*Your objective*
Beneath this line are the data; copy exactly the part of them that opens with the line containing "318L186 323 178" and closes with the line containing "270L200 260 196", and only that part.

Entries shown START

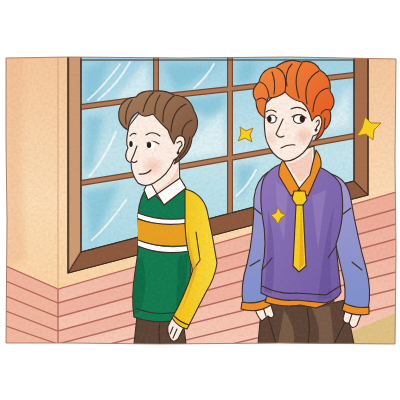
<!DOCTYPE html>
<html lang="en">
<head>
<meta charset="utf-8">
<title>Two boys by a window</title>
<style>
:root{--ink:#3b2a22;--peach:#fbd3a4;--plank:#f3b8a3;--plank-line:#b5685a;--frame:#b07a55;--frame-dark:#74452f;--skin:#fdeee4;--blush:#f4b9a4;--brown-hair:#8f6547;--red-hair:#ee6a26;--green:#0f7a4f;--yellow:#f8cf1c;--amber:#e9a01f;--violet:#8069b3;--sleeve:#8d9bd6;--orange:#ef8f22;--trousers:#5b4336}
html,body{margin:0;background:#fff;overflow:hidden}
svg{display:block;width:400px;height:400px}
.line{fill:none;stroke:var(--ink);stroke-width:1.1;stroke-linecap:round;stroke-linejoin:round}
.shape{stroke:var(--ink);stroke-width:1.1;stroke-linejoin:round}
.skin{fill:var(--skin)}
.board{fill:none;stroke:var(--plank-line);stroke-width:1.3}
.bar{fill:none;stroke:var(--frame-dark);stroke-width:6}
.bar-face{fill:none;stroke:var(--frame);stroke-width:3.6}
.shine{fill:none;stroke:#fff;stroke-linecap:round;opacity:.75}
.star{fill:var(--yellow);stroke:#a87a1c;stroke-width:1;stroke-linejoin:round}
</style>
</head>
<body>
<svg viewBox="0 0 400 400" role="img" aria-label="Watercolour drawing of two boys walking past a window">
<defs>
<clipPath id="scene-edge"><path d="M6 58L70 57 180 58 290 57 396 59 395 160 396 250 395 344 280 343 160 344 70 343 6 343 7 220 6 140Z"/></clipPath>
<linearGradient id="wall" x1="0" y1="0" x2="0" y2="1"><stop offset="0" stop-color="#f5c79c"/><stop offset=".5" stop-color="#fbdcb4"/><stop offset="1" stop-color="#fbd09c"/></linearGradient>
<linearGradient id="glass" x1="0" y1="0" x2="0" y2="1"><stop offset="0" stop-color="#9fd3e6"/><stop offset=".5" stop-color="#c4e6ee"/><stop offset="1" stop-color="#a9dbe8"/></linearGradient>
<linearGradient id="planks" x1="0" y1="0" x2="0" y2="1"><stop offset="0" stop-color="#efac98"/><stop offset="1" stop-color="#f8c9b6"/></linearGradient>
<linearGradient id="vest" x1="0" y1="0" x2="1" y2="1"><stop offset="0" stop-color="#8f76bd"/><stop offset="1" stop-color="#6f5aa6"/></linearGradient>
<linearGradient id="shirt-sleeve" x1="0" y1="0" x2="0" y2="1"><stop offset="0" stop-color="#a59ad2"/><stop offset="1" stop-color="#7b90d0"/></linearGradient>
<linearGradient id="yellow-sleeve" x1="0" y1="0" x2="1" y2="0"><stop offset="0" stop-color="#f3c013"/><stop offset="1" stop-color="#fbdc3a"/></linearGradient>
<linearGradient id="brown-lock" x1="0" y1="0" x2="1" y2="1"><stop offset="0" stop-color="#a67c5a"/><stop offset="1" stop-color="#77503a"/></linearGradient>
<linearGradient id="red-lock" x1="0" y1="0" x2="1" y2="1"><stop offset="0" stop-color="#f58a3c"/><stop offset="1" stop-color="#e4551c"/></linearGradient>
<filter id="soft"><feGaussianBlur stdDeviation="3"/></filter>
<filter id="paper-grain" x="0" y="0" width="100%" height="100%"><feTurbulence type="fractalNoise" baseFrequency=".35" numOctaves="3" seed="4"/><feColorMatrix values="0 0 0 0 .4  0 0 0 0 .25  0 0 0 0 .18  0 .9 0 0 -.34"/></filter>
</defs>
<rect width="400" height="400" fill="#fff"/>
<g clip-path="url(#scene-edge)">
<g id="house-wall">
<rect x="6" y="57" width="390" height="287" fill="url(#wall)"/>
<path d="M6 57H24Q18 150 26 260L6 268Z" fill="#f0b98f" opacity=".5" filter="url(#soft)"/>
<path d="M6 266L58 289 396 192V344H6Z" fill="url(#planks)"/>
<path d="M6 266L58 289V344H6Z" fill="#f0ad93" opacity=".6"/>
<path d="M58 303L396 209V224L58 317ZM58 331L396 238V254L58 344Z" fill="#eda592" opacity=".45"/>
<path class="board" d="M6 266L58 289 396 192M6 281L58 303 396 209M6 296L58 317 396 224M6 311L58 331 396 239M6 326L58 344 396 256M110 344L396 272M170 344L396 289M232 344L396 305"/>
<path d="M348 344V333L396 313V344Z" fill="#dfc184"/>
<path d="M58 289V344" class="board"/>
<path d="M58 57V289" fill="none" stroke="#dca476" stroke-width="1"/>
</g>
<g id="window">
<path class="shape" fill="#b98863" d="M68 55V273L368 195V55Z"/>
<path fill="#8c583c" d="M68 273L82 251 354 181 368 195Z"/>
<path fill="#cd9b73" d="M70 57H80V250L70 267Z"/>
<path fill="#a56c4a" d="M354 57H367V193L354 180Z"/>
<path class="shape" fill="url(#glass)" d="M81 55V252L354 181V55Z"/>
<g filter="url(#soft)" opacity=".6">
<path fill="#72bdd6" d="M84 70L108 60 96 104 84 104ZM164 64H222L176 92ZM240 62H258L250 82H236ZM86 116H104L92 170H84ZM166 102L226 94 220 120ZM84 192L120 184 92 244ZM236 166L258 164 240 202Z"/>
<path fill="#eef9fa" d="M112 104L146 60 152 96ZM172 160L222 110 226 152ZM322 130L350 84V126Z"/>
</g>
<path class="shine" stroke-width="2" d="M88 100Q104 86 120 64M98 100Q118 84 130 62M90 176Q106 156 116 132M92 240Q108 226 126 200M236 196Q248 186 256 170M194 88Q206 78 214 64"/>
<path class="bar" d="M81 107L156 97 230 89 354 75M81 183L156 171 230 158 354 136M156 57V234M230 57V214"/>
<path class="bar-face" d="M81 107L156 97 230 89 354 75M81 183L156 171 230 158 354 136M156 57V234M230 57V214"/>
<path class="line" d="M68 57V273L368 195V57M81 60V252L354 181V60M68 273L81 252M368 195L354 181M81 60H354"/>
</g>
<g id="boy-in-green">
<path class="shape" fill="var(--trousers)" d="M137 316Q158 324 183 319L186 344H134Z"/>
<path class="line" d="M160 344Q158 332 160 323M172 322L168 334"/>
<path class="shape skin" d="M149 178L148 194 160 203 180 186 179 157Z"/>
<path d="M155 191Q172 184 178 166V186L161 200Z" fill="var(--blush)" opacity=".5"/>
<path class="shape" fill="var(--green)" d="M148 187Q139 196 138 216Q140 245 135 272Q131 298 134 317Q158 326 186 318Q194 270 190 220L184 184 162 202Z"/>
<path class="shape" fill="#fff" d="M149 180L144 190 148 200 157 194ZM157 194L164 205 186 188 180 178Z"/>
<path fill="#fff" d="M138 213Q160 222 189 218V223Q160 227 138 218ZM138 240Q160 250 190 246V251Q160 255 138 246Z"/>
<path fill="var(--amber)" d="M138 219Q160 227 189 223L190 245Q160 249 138 240Z"/>
<path class="line" d="M138 213Q160 222 189 218M138 219Q160 227 189 223M138 240Q160 249 190 245M138 246Q160 256 190 251M135 308Q160 318 186 310" stroke-width=".6"/>
<path d="M142 256Q150 286 140 312L134 314Q132 290 138 258ZM178 256L188 254 184 310 176 314Z" fill="#07603f" opacity=".5"/>
<path class="shape skin" d="M172 318L186 323 178 339Q173 344 170 338Q167 332 168 326Z"/>
<path class="line" d="M173 327L170 334M177 329L173 338"/>
<path class="shape" fill="url(#yellow-sleeve)" d="M185 189Q202 193 207 210Q213 237 217 263Q215 278 206 292L187 329Q178 327 172 318Q184 298 193 270Q186 249 185 225Z"/>
<path d="M193 270L200 260 196 232" class="line" stroke-width=".8"/>
<path d="M174 316Q181 323 189 325" class="line"/>
<path d="M188 224Q189 250 197 268Q190 296 180 312Q190 290 193 270Q186 246 188 224Z" fill="var(--amber)" opacity=".7"/>
<path class="shape skin" d="M129 126Q125 143 128 148Q124 155 127 160Q129 163 131 162Q131 174 138 183Q145 188 154 183Q168 175 174 160L182 154Q188 146 184 137Q178 133 174 140L171 116 140 112Z"/>
<ellipse cx="153" cy="166" rx="8" ry="7" fill="var(--blush)" opacity=".6" filter="url(#soft)"/>
<path class="shape" fill="url(#brown-lock)" d="M128 130Q117 124 119 111Q122 98 136 97Q141 90 154 91Q166 90 174 95Q190 96 194 111Q202 124 192 138Q191 154 174 164Q179 154 184 147Q187 138 182 136Q176 134 174 144Q170 137 168 130Q160 123 153 114Q143 119 138 112Q129 117 128 130Z"/>
<path class="line" stroke-width=".7" d="M154 92Q146 98 143 112M160 95Q154 104 155 114M174 96Q162 104 163 122M186 104Q172 110 171 132M192 120Q182 124 182 135M132 100Q124 110 126 124M190 137Q188 150 179 158"/>
<path class="line" d="M177 143Q182 139 182 145Q179 148 178 152M130 136Q133 132 136 134M146 135Q153 130 160 136M137 146Q134 155 131 161Q134 164 137 161M139 174Q146 175 151 170M147 143Q153 139 159 144"/>
<ellipse cx="151" cy="145" rx="4.5" ry="4" fill="#fff"/>
<ellipse cx="132" cy="144" rx="2.6" ry="3.6" fill="#fff"/>
<ellipse cx="149" cy="145" rx="2.2" ry="3" fill="#2a1b15"/>
<ellipse cx="131" cy="144" rx="1.7" ry="3" fill="#2a1b15"/>
<circle cx="178" cy="153" r="1.4" fill="var(--ink)"/>
</g>
<g id="boy-in-violet">
<path class="shape" fill="var(--trousers)" d="M262 300Q300 312 345 300L354 344H258Z"/>
<path d="M284 310Q296 326 294 344H278ZM312 308Q322 330 318 344H334L330 306Z" fill="#83654f" opacity=".7"/>
<path class="line" d="M307 308Q311 326 308 344M268 316L276 344M346 320L334 344"/>
<path class="shape skin" d="M254 304L270 302 274 315Q272 320 268 316L262 321Q256 316 254 304ZM346 308L362 312 357 325Q352 331 349 323Q343 324 343 318Z"/>
<path class="line" d="M263 307L266 316M352 314L349 323"/>
<path class="shape skin" d="M285 156L284 176 298 194 315 176 314 146Z"/>
<path d="M286 163Q300 164 312 148V172L300 182Z" fill="var(--blush)" opacity=".55"/>
<path class="shape" fill="url(#shirt-sleeve)" d="M268 172Q256 180 254 198Q254 235 247 264Q240 286 243 304Q256 308 269 300Q267 290 274 276L278 220ZM331 174Q348 179 351 200Q358 240 366 268Q372 290 368 310Q354 312 344 305Q347 290 342 272L330 220Z"/>
<path class="shape" fill="var(--orange)" d="M242 302Q256 305 269 298L271 305Q257 314 241 309ZM344 303Q356 309 369 307L369 314Q355 317 342 310Z"/>
<path class="shape" fill="var(--orange)" d="M268 293L265 302Q284 308 300 305L316 308 334 301 330 292Z"/>
<path class="shape" fill="url(#vest)" d="M281 164Q270 168 264 178Q259 190 262 214Q268 244 262 270L261 293Q278 302 296 300L326 303Q338 299 341 292Q338 266 336 244Q346 216 341 186Q336 174 317 166L299 198Z"/>
<path d="M268 210Q278 250 272 294L264 292Q268 250 268 210ZM334 206Q328 250 332 298L318 300Q324 240 334 206Z" fill="#5b478f" opacity=".45"/>
<path d="M276 182L288 190 284 240Q276 220 276 182ZM312 196L326 190 318 250Z" fill="#a58fcb" opacity=".4"/>
<path class="line" stroke-width=".8" d="M262 286Q280 295 296 293L326 295 340 286M262 270L272 258M336 246L328 258M250 266L260 260M362 270L352 262M254 208L261 214M351 208L343 214"/>
<path class="shape" fill="var(--orange)" d="M283 160Q278 167 279 176L291 196 300 190ZM316 150Q322 158 321 166L308 196 298 190 310 175Z"/>
<path class="shape" fill="var(--yellow)" d="M294 191L305 191 307 200 303 205 306 266 299 272 293 266 296 205 292 199Z"/>
<path d="M301 206L304 264 299 270Z" fill="var(--amber)" opacity=".7"/>
<path class="line" d="M296 205H303" stroke-width=".8"/>
<path class="shape skin" d="M265 104Q263 132 267 142Q272 156 284 161Q293 162 303 153Q310 146 313 136Q322 134 323 123Q322 113 314 114L308 96 280 90Z"/>
<ellipse cx="304" cy="136" rx="7" ry="7" fill="var(--blush)" opacity=".7" filter="url(#soft)"/>
<ellipse cx="271" cy="138" rx="4" ry="6" fill="var(--blush)" opacity=".6" filter="url(#soft)"/>
<path class="shape" fill="url(#red-lock)" d="M265 118Q256 113 256 101Q249 91 259 82Q262 68 276 67Q288 57 301 62Q314 59 320 70Q332 77 330 91Q338 102 330 111Q333 123 324 130Q321 138 315 140Q321 130 322 122Q321 112 315 117L312 121Q309 108 302 102Q293 101 285 92Q278 98 268 98Q264 107 265 118Z"/>
<path class="line" stroke="#a33d12" stroke-width=".8" d="M277 68Q288 72 285 92M292 64Q284 72 287 86M302 63Q292 76 299 98M319 71Q302 80 307 104M329 88Q314 90 313 112M260 82Q268 84 269 97M272 72Q276 82 274 94M330 110Q324 108 321 114M324 129L325 118M257 100Q262 96 266 100"/>
<path class="line" d="M316 122Q320 117 319 124Q316 127 316 131M266 112Q271 108 276 112M291 109Q299 105 306 111M283 119Q279 128 276 134Q279 139 284 136M281 148Q288 144 295 145M267 118Q271 113 277 118M292 117Q298 112 306 118"/>
<ellipse cx="272" cy="119" rx="4.2" ry="4" fill="#fff" class="shape" stroke-width=".6"/>
<ellipse cx="299" cy="119" rx="5.5" ry="4.4" fill="#fff" class="shape" stroke-width=".6"/>
<ellipse cx="269.5" cy="119" rx="2" ry="3" fill="#2a1b15"/>
<ellipse cx="302" cy="119" rx="2.3" ry="3.2" fill="#2a1b15"/>
<circle cx="316" cy="130" r="1.4" fill="var(--ink)"/>
</g>
<rect id="grain" x="6" y="57" width="390" height="287" filter="url(#paper-grain)" opacity=".3"/>
</g>
<path id="scene-outline" fill="none" stroke="#a8795c" stroke-width=".9" d="M6 58L70 57 180 58 290 57 396 59 395 160 396 250 395 344 280 343 160 344 70 343 6 343 7 220 6 140Z"/>
<g id="stars">
<path class="star" d="M240 127L246 131 253 128 250 135 252 142 245 138 238 141 241 134Z"/>
<path class="star" d="M278 207L281 213 286 215 281 218 278 224 275 219 271 215 276 213Z"/>
<path class="star" d="M365 117L371 123 381 123 374 130 373 140 366 134 357 136 362 128Z"/>
</g>
</svg>
</body>
</html>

Entries shown END

*Task output*
<path class="shape skin" d="M172 318L186 323 178 339Q173 344 170 338Q167 332 168 326Z"/>
<path class="line" d="M173 327L170 334M177 329L173 338"/>
<path class="shape" fill="url(#yellow-sleeve)" d="M185 189Q202 193 207 210Q213 237 217 263Q215 278 206 292L187 329Q178 327 172 318Q184 298 193 270Q186 249 185 225Z"/>
<path d="M193 270L200 260 196 232" class="line" stroke-width=".8"/>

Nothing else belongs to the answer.